In any case I said today, as I've said before, that if we can't change the seasons let's at least celebrate the start of critical times in the botanical cycle. The first thing to do would be to move Wattle Day to 1 August rather than 1 September. I'm aware of the history of this day and that it was proclaimed nationally in 1992 to be 1 September, but...

I got some feedback today that Wattle Day is still celebrated (as it was more or less officially between the two World Wars) on 1 August in places like Orange.

It's a discussion we need to have. Before we can talk about changes in our gardens or the bush due to climate change, let's sort out our seasons or at least the recognition we give to the long-standing cycles that we live with every year.

Image: From the garden of 'Claremont'. For more about Easy Care Gardening see their website. Easy Care Gardening Inc. is a community based (not for profit) group assisting elderly and disabled pensioners to stay in their homes for longer. The support is through teams of volunteers weeding, mulching and pruning gardens. It's well worth supporting.


Tim Entwisle said…
In case you are wondering, when I did a straw poll of botanic gardens around Australia last year I got the following response (any misinterpretations are mine...):

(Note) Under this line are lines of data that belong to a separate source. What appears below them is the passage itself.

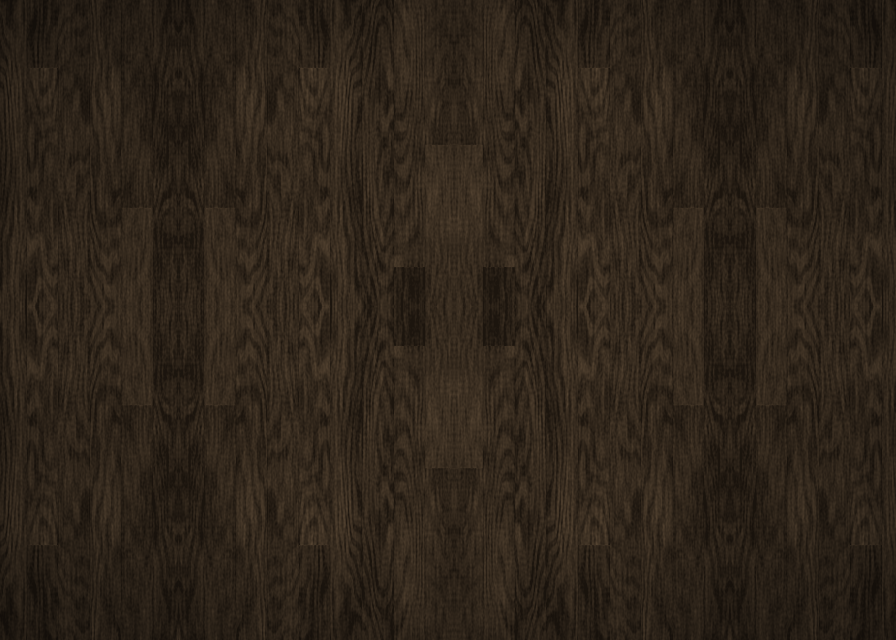
This texture is drawn by a Shadertoy shader. Its source:

```glsl
const vec3 DARK_WOOD = vec3(0.10, 0.075, 0.05);
const vec3 LIGHT_WOOD = vec3(0.30, 0.24, 0.175);
const vec2 MIRROR_AXIS = vec2(0.279, 0.521);   // in canvas heights
const float HALF_REPEAT = 0.4307;
const float FIRST_SEAM = 0.0401;
const float PLANK_WIDTH = 0.0493;
const float SEAM_WIDTH = 0.0012;
const float RING_DENSITY = 112.0;
const float RING_STRETCH = 6.0;
const float RING_DEPTH = 0.36;
const float FIBRE_DEPTH = 0.34;
const float SPECKLE_DEPTH = 0.24;
const float PATCH_DEPTH = 0.26;
const float VIGNETTE = 0.32;
const float EXPOSURE = 1.1;
const vec2 KNOT = vec2(0.298, 0.0);

// Per plank, outward from the mirror axis
const float JOINT[9] = float[9](1.0, 0.154, 1.0, 1.0, 0.373, 1.0, 1.0, 0.062, 0.252);
const float INNER_TONE[9] = float[9](0.25, 0.48, 0.42, 0.38, 0.45, 0.39, 0.36, 0.20, 0.51);
const float OUTER_TONE[9] = float[9](0.25, 0.34, 0.42, 0.38, 0.33, 0.39, 0.36, 0.43, 0.38);
const float FIGURE[9] = float[9](0.8, 0.35, 1.0, 0.8, 1.0, 1.0, 1.0, 0.8, 0.4);

vec2 hash2(vec2 p) {
    p = vec2(dot(p, vec2(127.1, 311.7)), dot(p, vec2(269.5, 183.3)));
    return fract(sin(p) * 43758.5);
}

float cornerSlope(vec2 cell, vec2 corner, vec2 f) {
    return dot(hash2(cell + corner) * 2.0 - 1.0, f - corner);
}

float gradientNoise(vec2 p) {
    vec2 i = floor(p), f = p - i;
    vec2 w = f * f * f * (f * (f * 6.0 - 15.0) + 10.0);
    float low = mix(cornerSlope(i, vec2(0, 0), f), cornerSlope(i, vec2(1, 0), f), w.x);
    float high = mix(cornerSlope(i, vec2(0, 1), f), cornerSlope(i, vec2(1, 1), f), w.x);
    return 1.4 * mix(low, high, w.y);
}

// Stretched growth rings around a heart point, bent by noise
float growthRings(vec2 p, vec2 heart, float seed) {
    vec2 q = (p - heart) * RING_DENSITY * vec2(1.0, 1.0 / RING_STRETCH);
    float bend = 2.6 * gradientNoise(p * vec2(25.0, 5.0) + seed)
               + 0.6 * gradientNoise(p * vec2(70.0, 18.0) + seed);
    return smoothstep(-0.5, 0.9, sin(6.2832 * (length(q) + bend)));
}

float lineMask(float dist, float halfWidth, float pixel) {
    return 1.0 - smoothstep(halfWidth - pixel, halfWidth + pixel, abs(dist));
}

void mainImage(out vec4 fragColor, in vec2 fragCoord) {
    float pixel = 1.0 / iResolution.y;
    vec2 canvas = fragCoord * pixel;

    // Mirrored repeat across, single mirror up and down
    vec2 p = canvas - MIRROR_AXIS;
    p.x = abs(mod(p.x + HALF_REPEAT, 2.0 * HALF_REPEAT) - HALF_REPEAT);
    p.y = abs(p.y);

    // Plank and board under this point
    float column = (p.x - FIRST_SEAM) / PLANK_WIDTH + 1.0;
    int plank = clamp(int(floor(column)), 0, 8);
    float id = float(plank);
    float jointDist = p.y - JOINT[plank];
    float outer = smoothstep(-pixel, pixel, jointDist);
    float seed = 17.3 * (id + 9.0 * step(0.0, jointDist));

    // Ring heart, kept on the mirror axis for the first plank
    vec2 shift = hash2(vec2(seed, 4.7));
    vec2 heart = vec2(FIRST_SEAM + (id - 0.5 + 1.4 * (shift.x - 0.5)) * PLANK_WIDTH, 0.45 * shift.y);
    heart *= min(id, 1.0);

    // Board tone and grain
    float tone = mix(INNER_TONE[plank], OUTER_TONE[plank], outer);
    float ringFade = 0.75 + 0.6 * gradientNoise(p * vec2(45.0, 9.0) + seed);
    tone -= RING_DEPTH * FIGURE[plank] * ringFade * (growthRings(p, heart, seed) - 0.5);
    tone += FIBRE_DEPTH * gradientNoise(p * vec2(260.0, 24.0) + seed);
    tone += SPECKLE_DEPTH * gradientNoise(p * vec2(330.0, 190.0) + seed);
    tone += PATCH_DEPTH * gradientNoise(p * vec2(32.0, 6.0) + seed + 5.0);

    // Dark knot with a soft halo
    vec2 k = (p - KNOT) * vec2(110.0, 45.0);
    tone -= 0.28 * exp(-dot(k, k));

    // Seams between planks and faint bright board ends
    float seamDist = (column - floor(column + 0.5)) * PLANK_WIDTH;
    float isSeam = step(0.5, column) * step(column, 8.5);
    tone -= 0.16 * isSeam * lineMask(seamDist, SEAM_WIDTH, pixel);
    tone += 0.10 * lineMask(jointDist, SEAM_WIDTH, pixel);

    // Light falls off to the corners
    vec2 c = fragCoord / iResolution.xy * 2.0 - 1.0;
    float light = EXPOSURE * (1.0 - VIGNETTE * smoothstep(0.1, 1.9, dot(c, c)));
    vec3 color = mix(DARK_WOOD, LIGHT_WOOD, clamp(tone, 0.0, 1.1)) * light;
    fragColor = vec4(color, 1.0);
}
```
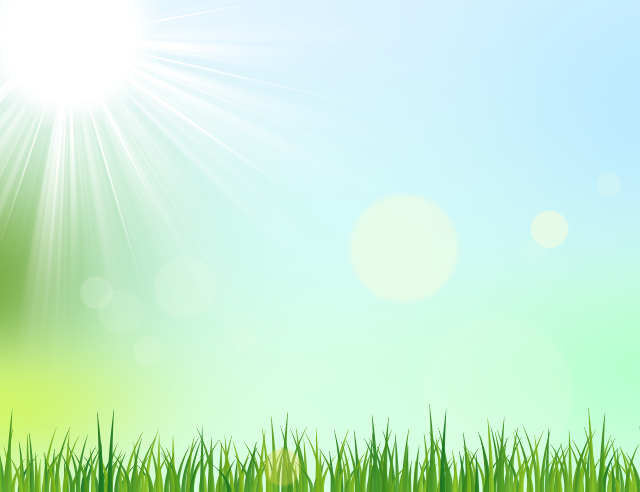
This background is drawn by a Shadertoy shader. Its source:

```glsl
const vec3 SKY_TOP = vec3(0.86, 0.95, 1.0);
const vec3 SKY_MID = vec3(0.84, 0.985, 0.97);
const vec3 SKY_LOW = vec3(0.85, 1.0, 0.89);
const vec3 BLUE = vec3(0.73, 0.92, 1.0);
const vec3 MINT = vec3(0.71, 1.0, 0.80);
const vec3 HAZE = vec3(0.63, 0.85, 0.62);
const vec3 MOSS = vec3(0.45, 0.65, 0.22);
const vec3 LIME = vec3(0.82, 0.97, 0.40);
const vec3 CREAM = vec3(0.93, 0.99, 0.90);
const vec3 FLARE = vec3(0.90, 0.86, 0.32);
const vec3 GRASS_DEEP = vec3(0.10, 0.43, 0.12);
const vec3 GRASS_WARM = vec3(0.46, 0.66, 0.08);
const vec3 GRASS_LIGHT = vec3(0.60, 0.82, 0.26);
const vec2 SUN = vec2(0.14, 0.925);
const float GRASS_TOP = 0.19;
const float BLADE_GAP = 0.0155;

// Thin beams: angle, length
const vec2 BEAMS[6] = vec2[6](
    vec2(0.18, 0.44), vec2(-0.229, 0.70), vec2(-0.608, 0.64),
    vec2(-1.10, 0.46), vec2(-1.286, 0.59), vec2(-1.892, 0.48));

// Light discs: centre, radius, opacity
const vec4 DISCS[10] = vec4[10](
    vec4(0.821, 0.495, 0.113, 0.68), vec4(1.117, 0.534, 0.039, 0.75),
    vec4(1.238, 0.625, 0.026, 0.25), vec4(1.086, 0.490, 0.025, 0.15),
    vec4(0.377, 0.416, 0.065, 0.22), vec4(0.196, 0.405, 0.034, 0.22),
    vec4(0.245, 0.367, 0.047, 0.15), vec4(0.300, 0.287, 0.030, 0.18),
    vec4(0.498, 0.311, 0.026, 0.18), vec4(1.010, 0.200, 0.160, 0.20));

// Centres of the pairs of tall blades
const float TUFTS[7] = float[7](0.008, 0.2145, 0.568, 0.773, 0.890, 1.008, 1.213);

float hash(float n) {
    n = fract(n * 0.1031);
    n *= n + 33.33;
    n *= n + n;
    return fract(n);
}

float noise(float x) {
    float f = fract(x);
    return mix(hash(floor(x)), hash(floor(x) + 1.0), f * f * (3.0 - 2.0 * f));
}

float blob(vec2 p, vec2 centre, vec2 size) {
    vec2 d = (p - centre) / size;
    return exp(-dot(d, d));
}

vec3 backdrop(vec2 p) {
    vec3 c = mix(SKY_LOW, SKY_MID, smoothstep(0.15, 0.55, p.y));
    c = mix(c, SKY_TOP, smoothstep(0.5, 1.0, p.y));
    c = mix(c, BLUE, 0.95 * blob(p, vec2(1.36, 0.80), vec2(0.40, 0.32)));
    c = mix(c, MINT, 0.95 * blob(p, vec2(1.34, 0.25), vec2(0.38, 0.20)));
    c = mix(c, HAZE, 0.75 * blob(p, vec2(0.10, 0.50), vec2(0.27, 0.30)));
    c = mix(c, MOSS, 0.95 * blob(p, vec2(-0.04, 0.44), vec2(0.17, 0.21)));
    return mix(c, LIME, 0.95 * blob(p, vec2(0.0, 0.17), vec2(0.27, 0.13)));
}

float sunlight(vec2 p, float px) {
    vec2 d = p - SUN;
    float r = length(d);
    float a = atan(d.y, d.x);
    // Broad and fine streaks around the sun
    float streak = 0.45 * noise(a * 9.0 + 40.0) + 0.35 * noise(a * 26.0 + 90.0)
                 + 0.20 * noise(a * 70.0 + 300.0);
    float reach = 0.5 + 0.28 * noise(a * 17.0 + 150.0);
    float light = 1.5 * streak * streak * (1.0 - smoothstep(0.1, reach, r));
    for (int i = 0; i < 6; i++) {
        vec2 dir = vec2(cos(BEAMS[i].x), sin(BEAMS[i].x));
        float along = dot(d, dir);
        float across = abs(d.x * dir.y - d.y * dir.x);
        float line = 1.0 - smoothstep(0.0, 0.0012 + px, across);
        light += 0.65 * line * step(0.0, along) * (1.0 - smoothstep(0.2, BEAMS[i].y, along));
    }
    light += 0.45 * exp(-r * r / 0.09);
    return clamp(max(light, 1.0 - smoothstep(0.12, 0.25, r)), 0.0, 1.0);
}

void paintBlade(inout vec3 c, vec2 p, float root, float height, float lean,
                float width, float seed, float px) {
    float t = p.y / height;
    if (t >= 1.0) return;
    float x = p.x - root - lean * t * t;
    float cover = clamp((width * pow(1.0 - t, 0.8) - abs(x)) / px + 0.5, 0.0, 1.0);
    vec3 tint = mix(GRASS_DEEP, GRASS_WARM, hash(seed + 7.0));
    tint = mix(tint, GRASS_LIGHT, 0.45 * hash(seed + 13.0) * (1.0 - t));
    tint *= 1.0 + 0.12 * smoothstep(-px, px, x);
    c = mix(c, tint, cover * 0.95);
}

vec3 grass(vec3 c, vec2 p, float px) {
    for (int layer = 0; layer < 3; layer++) {
        float cell = floor(p.x / BLADE_GAP);
        for (int i = -4; i <= 4; i++) {
            float id = cell + float(i);
            float seed = id * 3.0 + float(layer) * 517.0 + 60.0;
            float root = (id + hash(seed)) * BLADE_GAP;
            float height = mix(0.055, 0.135, hash(seed + 1.3));
            float lean = (hash(seed + 2.1) - 0.5) * 0.075;
            paintBlade(c, p, root, height, lean, 0.0045, seed, px);
        }
    }
    for (int i = 0; i < 14; i++) {
        float side = float(i % 2) * 2.0 - 1.0;
        float seed = float(i) * 5.0 + 21.0;
        float height = mix(0.15, 0.18, hash(seed));
        float lean = side * 0.008;
        paintBlade(c, p, TUFTS[i / 2] + side * 0.009, height, lean, 0.0055, seed, px);
    }
    return c;
}

void mainImage(out vec4 fragColor, in vec2 fragCoord) {
    float px = 1.0 / iResolution.y;
    vec2 p = fragCoord * px;
    vec3 c = backdrop(p);
    for (int i = 0; i < 10; i++) {
        vec4 disc = DISCS[i];
        float inside = 1.0 - smoothstep(disc.z * 0.9, disc.z * 1.04, length(p - disc.xy));
        c = mix(c, CREAM, disc.w * inside);
    }
    c = mix(c, vec3(1.0), sunlight(p, px));
    if (p.y < GRASS_TOP) c = grass(c, p, px);
    // Warm flare over the blades
    float flare = 1.0 - smoothstep(0.033, 0.042, length(p - vec2(0.574, 0.05)));
    fragColor = vec4(mix(c, FLARE, 0.38 * flare), 1.0);
}
```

o Peak wattle flowering and spring begin c. 1 August (BRIS, SYD). Although one later Herbarium response from Brisbane in disagreement...
o Peak wattle flowering begins c. 1 August, spring begins c. 1 September (MEL, CANB) – still cold…
o Peak wattle flowering and spring begin c. 1 September (HO)
o Peak spring begins c. 1 September but good to have Wattle Day separate celebration such as 1 August (PERTH)
o Peak wattle flowering and spring begin in September and prefer equinox as start of spring (AD)
o Peak wattle flowering and spring begin mid-way between 1 August and 1 September (ALICE)
o Spring not really relevant (DARWIN)